(Beginning of Supplied material)

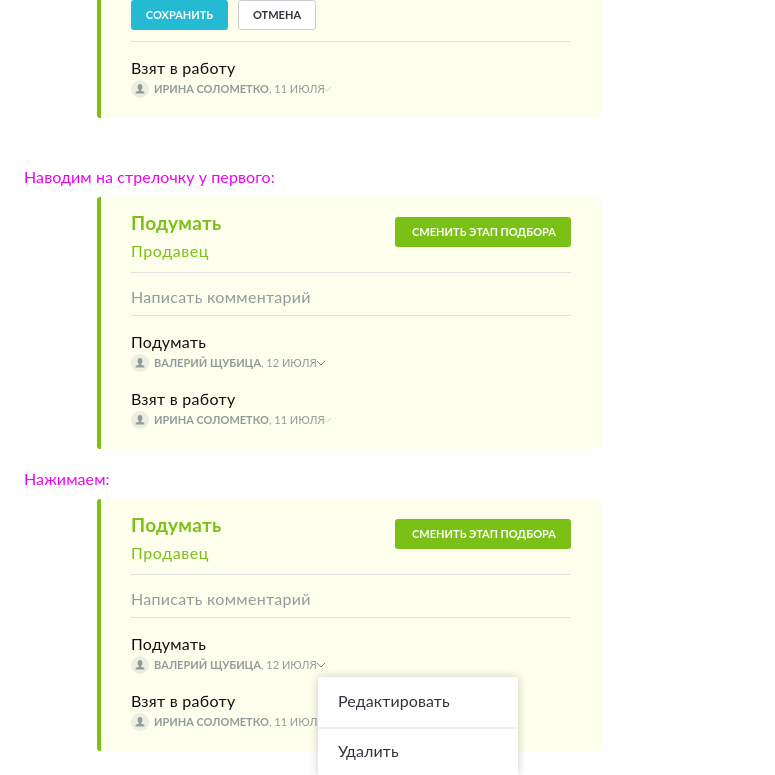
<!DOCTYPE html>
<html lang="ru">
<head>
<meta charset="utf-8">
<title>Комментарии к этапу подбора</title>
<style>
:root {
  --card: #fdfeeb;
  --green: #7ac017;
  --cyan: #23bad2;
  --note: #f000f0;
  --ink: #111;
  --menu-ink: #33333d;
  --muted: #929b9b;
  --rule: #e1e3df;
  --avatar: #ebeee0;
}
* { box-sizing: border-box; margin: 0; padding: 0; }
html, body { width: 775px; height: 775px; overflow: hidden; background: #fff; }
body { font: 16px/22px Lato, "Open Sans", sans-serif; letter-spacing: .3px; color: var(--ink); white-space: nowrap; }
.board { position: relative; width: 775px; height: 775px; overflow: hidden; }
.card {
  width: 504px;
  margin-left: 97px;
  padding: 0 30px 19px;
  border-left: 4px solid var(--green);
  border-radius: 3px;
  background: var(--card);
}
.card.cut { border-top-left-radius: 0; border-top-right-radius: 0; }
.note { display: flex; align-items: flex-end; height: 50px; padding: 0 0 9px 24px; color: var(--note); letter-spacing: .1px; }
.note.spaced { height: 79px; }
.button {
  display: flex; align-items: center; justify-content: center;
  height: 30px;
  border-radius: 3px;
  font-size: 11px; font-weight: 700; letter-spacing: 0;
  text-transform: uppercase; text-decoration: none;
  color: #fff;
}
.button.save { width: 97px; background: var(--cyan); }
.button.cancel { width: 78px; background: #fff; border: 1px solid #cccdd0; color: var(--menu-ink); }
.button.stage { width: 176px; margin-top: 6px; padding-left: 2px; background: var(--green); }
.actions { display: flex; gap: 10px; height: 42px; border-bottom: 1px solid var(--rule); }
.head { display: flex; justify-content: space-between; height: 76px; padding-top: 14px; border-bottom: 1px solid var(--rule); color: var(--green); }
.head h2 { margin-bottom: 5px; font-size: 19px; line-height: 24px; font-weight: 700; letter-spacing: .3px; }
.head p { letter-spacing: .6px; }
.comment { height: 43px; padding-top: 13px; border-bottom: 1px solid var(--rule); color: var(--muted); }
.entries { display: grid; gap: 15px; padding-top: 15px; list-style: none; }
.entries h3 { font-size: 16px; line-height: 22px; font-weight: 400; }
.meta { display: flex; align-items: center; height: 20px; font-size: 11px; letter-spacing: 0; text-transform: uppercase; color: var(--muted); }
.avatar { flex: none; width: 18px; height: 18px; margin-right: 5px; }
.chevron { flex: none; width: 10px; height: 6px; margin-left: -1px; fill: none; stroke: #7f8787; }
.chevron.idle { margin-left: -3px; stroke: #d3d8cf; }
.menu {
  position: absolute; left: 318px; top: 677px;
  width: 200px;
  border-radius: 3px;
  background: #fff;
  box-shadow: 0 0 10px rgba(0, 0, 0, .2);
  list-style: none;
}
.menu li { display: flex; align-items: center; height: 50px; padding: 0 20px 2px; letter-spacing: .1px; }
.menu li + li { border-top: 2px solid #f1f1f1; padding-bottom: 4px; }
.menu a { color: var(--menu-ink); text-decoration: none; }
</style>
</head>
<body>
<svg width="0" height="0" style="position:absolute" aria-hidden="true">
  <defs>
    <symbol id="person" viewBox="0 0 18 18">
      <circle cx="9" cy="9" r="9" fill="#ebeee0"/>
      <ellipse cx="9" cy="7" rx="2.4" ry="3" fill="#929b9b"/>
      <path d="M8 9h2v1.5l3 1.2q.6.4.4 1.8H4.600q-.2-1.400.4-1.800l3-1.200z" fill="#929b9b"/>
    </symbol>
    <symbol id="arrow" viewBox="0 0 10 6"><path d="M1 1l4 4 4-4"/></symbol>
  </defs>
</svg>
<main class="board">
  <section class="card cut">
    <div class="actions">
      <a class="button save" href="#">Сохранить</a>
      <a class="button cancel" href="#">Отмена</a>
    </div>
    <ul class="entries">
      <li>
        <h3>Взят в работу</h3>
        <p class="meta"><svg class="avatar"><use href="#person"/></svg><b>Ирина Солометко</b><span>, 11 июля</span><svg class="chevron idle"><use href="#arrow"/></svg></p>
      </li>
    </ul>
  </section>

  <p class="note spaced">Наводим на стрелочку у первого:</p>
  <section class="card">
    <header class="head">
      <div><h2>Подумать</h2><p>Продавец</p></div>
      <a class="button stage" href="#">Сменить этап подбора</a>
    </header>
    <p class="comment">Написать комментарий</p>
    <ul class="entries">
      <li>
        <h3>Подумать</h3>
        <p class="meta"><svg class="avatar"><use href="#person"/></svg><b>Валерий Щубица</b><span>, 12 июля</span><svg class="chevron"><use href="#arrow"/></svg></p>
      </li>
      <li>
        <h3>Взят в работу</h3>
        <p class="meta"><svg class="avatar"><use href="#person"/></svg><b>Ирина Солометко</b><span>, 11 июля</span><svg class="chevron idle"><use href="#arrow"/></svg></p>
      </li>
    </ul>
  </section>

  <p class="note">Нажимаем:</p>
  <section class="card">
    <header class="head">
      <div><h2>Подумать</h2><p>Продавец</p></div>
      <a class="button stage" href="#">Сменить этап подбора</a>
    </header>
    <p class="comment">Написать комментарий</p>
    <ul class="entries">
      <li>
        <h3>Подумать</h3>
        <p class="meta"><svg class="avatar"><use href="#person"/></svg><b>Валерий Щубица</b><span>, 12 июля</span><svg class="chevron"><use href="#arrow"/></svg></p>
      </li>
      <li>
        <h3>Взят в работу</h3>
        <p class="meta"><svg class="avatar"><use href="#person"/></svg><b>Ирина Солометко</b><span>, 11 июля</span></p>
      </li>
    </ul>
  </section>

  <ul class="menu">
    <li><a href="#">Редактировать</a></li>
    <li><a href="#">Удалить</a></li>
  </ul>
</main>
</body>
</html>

(End of Supplied material)
(Beginning of Supplied material)

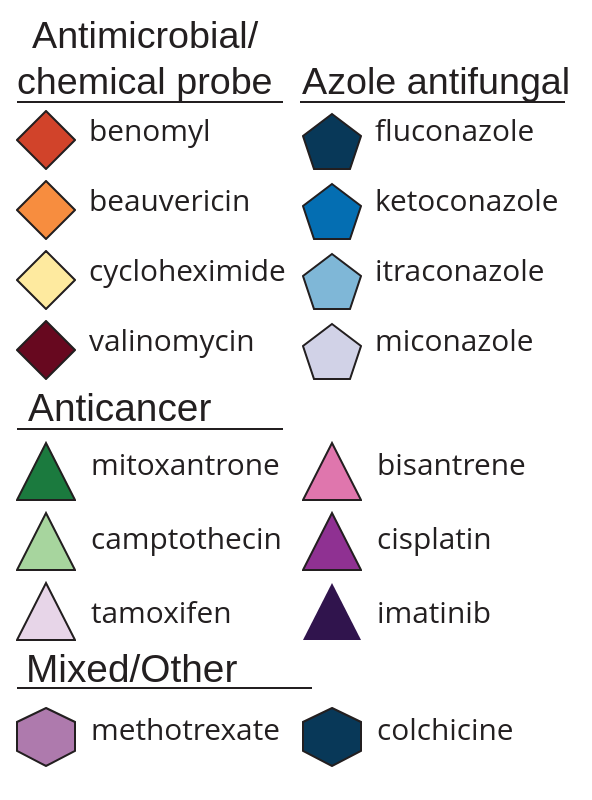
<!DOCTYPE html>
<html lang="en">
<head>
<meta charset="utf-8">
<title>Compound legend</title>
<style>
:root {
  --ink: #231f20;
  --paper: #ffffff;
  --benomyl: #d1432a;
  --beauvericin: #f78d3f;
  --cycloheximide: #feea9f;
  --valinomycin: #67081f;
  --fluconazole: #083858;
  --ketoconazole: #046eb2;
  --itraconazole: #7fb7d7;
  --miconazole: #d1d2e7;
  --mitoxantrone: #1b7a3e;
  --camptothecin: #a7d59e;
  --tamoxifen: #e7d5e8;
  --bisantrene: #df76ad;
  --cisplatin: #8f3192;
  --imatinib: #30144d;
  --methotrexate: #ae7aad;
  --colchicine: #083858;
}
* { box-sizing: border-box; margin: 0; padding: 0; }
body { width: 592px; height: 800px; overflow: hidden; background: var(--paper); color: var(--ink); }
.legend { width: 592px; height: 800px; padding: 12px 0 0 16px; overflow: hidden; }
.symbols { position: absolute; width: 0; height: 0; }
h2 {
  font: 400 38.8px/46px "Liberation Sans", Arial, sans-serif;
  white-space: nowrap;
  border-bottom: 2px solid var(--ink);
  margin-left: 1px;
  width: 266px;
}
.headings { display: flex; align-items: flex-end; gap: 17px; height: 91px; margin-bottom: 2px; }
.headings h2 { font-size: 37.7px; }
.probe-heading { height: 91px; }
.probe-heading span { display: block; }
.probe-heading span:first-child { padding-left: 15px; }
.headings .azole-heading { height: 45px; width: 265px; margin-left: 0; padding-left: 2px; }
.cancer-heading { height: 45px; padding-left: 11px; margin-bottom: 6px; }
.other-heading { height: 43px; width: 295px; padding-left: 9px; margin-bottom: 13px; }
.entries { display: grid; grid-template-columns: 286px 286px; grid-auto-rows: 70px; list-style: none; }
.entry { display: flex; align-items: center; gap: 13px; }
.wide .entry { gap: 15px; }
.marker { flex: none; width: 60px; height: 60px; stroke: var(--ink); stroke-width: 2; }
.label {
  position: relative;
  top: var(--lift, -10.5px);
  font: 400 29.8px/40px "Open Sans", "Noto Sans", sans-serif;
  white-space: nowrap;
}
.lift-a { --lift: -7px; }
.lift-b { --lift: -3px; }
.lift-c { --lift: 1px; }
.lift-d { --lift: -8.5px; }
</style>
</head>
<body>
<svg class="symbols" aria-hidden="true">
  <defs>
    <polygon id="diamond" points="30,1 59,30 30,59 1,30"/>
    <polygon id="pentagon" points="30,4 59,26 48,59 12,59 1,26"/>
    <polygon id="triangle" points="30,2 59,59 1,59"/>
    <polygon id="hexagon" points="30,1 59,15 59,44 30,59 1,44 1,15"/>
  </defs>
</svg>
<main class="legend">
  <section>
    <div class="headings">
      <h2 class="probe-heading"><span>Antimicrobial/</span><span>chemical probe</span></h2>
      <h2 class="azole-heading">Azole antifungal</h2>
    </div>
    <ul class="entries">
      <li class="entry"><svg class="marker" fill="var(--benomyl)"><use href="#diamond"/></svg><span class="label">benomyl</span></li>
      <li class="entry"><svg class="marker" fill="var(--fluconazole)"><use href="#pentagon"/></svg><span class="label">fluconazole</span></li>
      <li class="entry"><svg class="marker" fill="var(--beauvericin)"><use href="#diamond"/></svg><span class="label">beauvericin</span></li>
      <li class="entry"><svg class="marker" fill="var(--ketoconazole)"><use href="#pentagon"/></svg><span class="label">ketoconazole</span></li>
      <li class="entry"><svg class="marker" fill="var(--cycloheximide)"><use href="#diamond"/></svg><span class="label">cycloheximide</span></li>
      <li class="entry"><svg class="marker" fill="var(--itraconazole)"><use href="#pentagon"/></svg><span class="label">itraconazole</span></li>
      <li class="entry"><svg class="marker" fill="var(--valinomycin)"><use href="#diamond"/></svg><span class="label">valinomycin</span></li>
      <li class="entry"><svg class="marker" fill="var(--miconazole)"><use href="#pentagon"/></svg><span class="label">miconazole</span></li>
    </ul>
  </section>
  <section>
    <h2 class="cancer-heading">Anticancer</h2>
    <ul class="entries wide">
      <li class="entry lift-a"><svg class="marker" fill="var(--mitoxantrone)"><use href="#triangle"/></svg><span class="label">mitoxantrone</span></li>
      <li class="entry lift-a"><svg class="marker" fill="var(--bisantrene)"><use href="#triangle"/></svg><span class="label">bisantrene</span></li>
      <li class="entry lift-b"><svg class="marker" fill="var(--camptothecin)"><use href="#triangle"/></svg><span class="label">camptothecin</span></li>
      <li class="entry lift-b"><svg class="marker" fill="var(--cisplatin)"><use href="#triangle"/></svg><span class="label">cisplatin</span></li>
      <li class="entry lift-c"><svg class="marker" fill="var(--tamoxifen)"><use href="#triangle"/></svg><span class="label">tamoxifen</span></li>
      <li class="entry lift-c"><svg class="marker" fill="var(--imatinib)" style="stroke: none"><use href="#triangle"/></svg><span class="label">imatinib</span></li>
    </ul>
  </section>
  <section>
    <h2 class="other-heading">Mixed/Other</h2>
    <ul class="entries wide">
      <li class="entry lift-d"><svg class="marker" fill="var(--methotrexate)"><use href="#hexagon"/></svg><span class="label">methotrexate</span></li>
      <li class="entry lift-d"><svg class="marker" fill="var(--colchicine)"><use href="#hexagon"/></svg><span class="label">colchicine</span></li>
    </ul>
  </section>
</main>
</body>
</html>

(End of Supplied material)

**Work order**
Reply with nothing but the number of lines in the listing that include "triangle".

**Your response**
7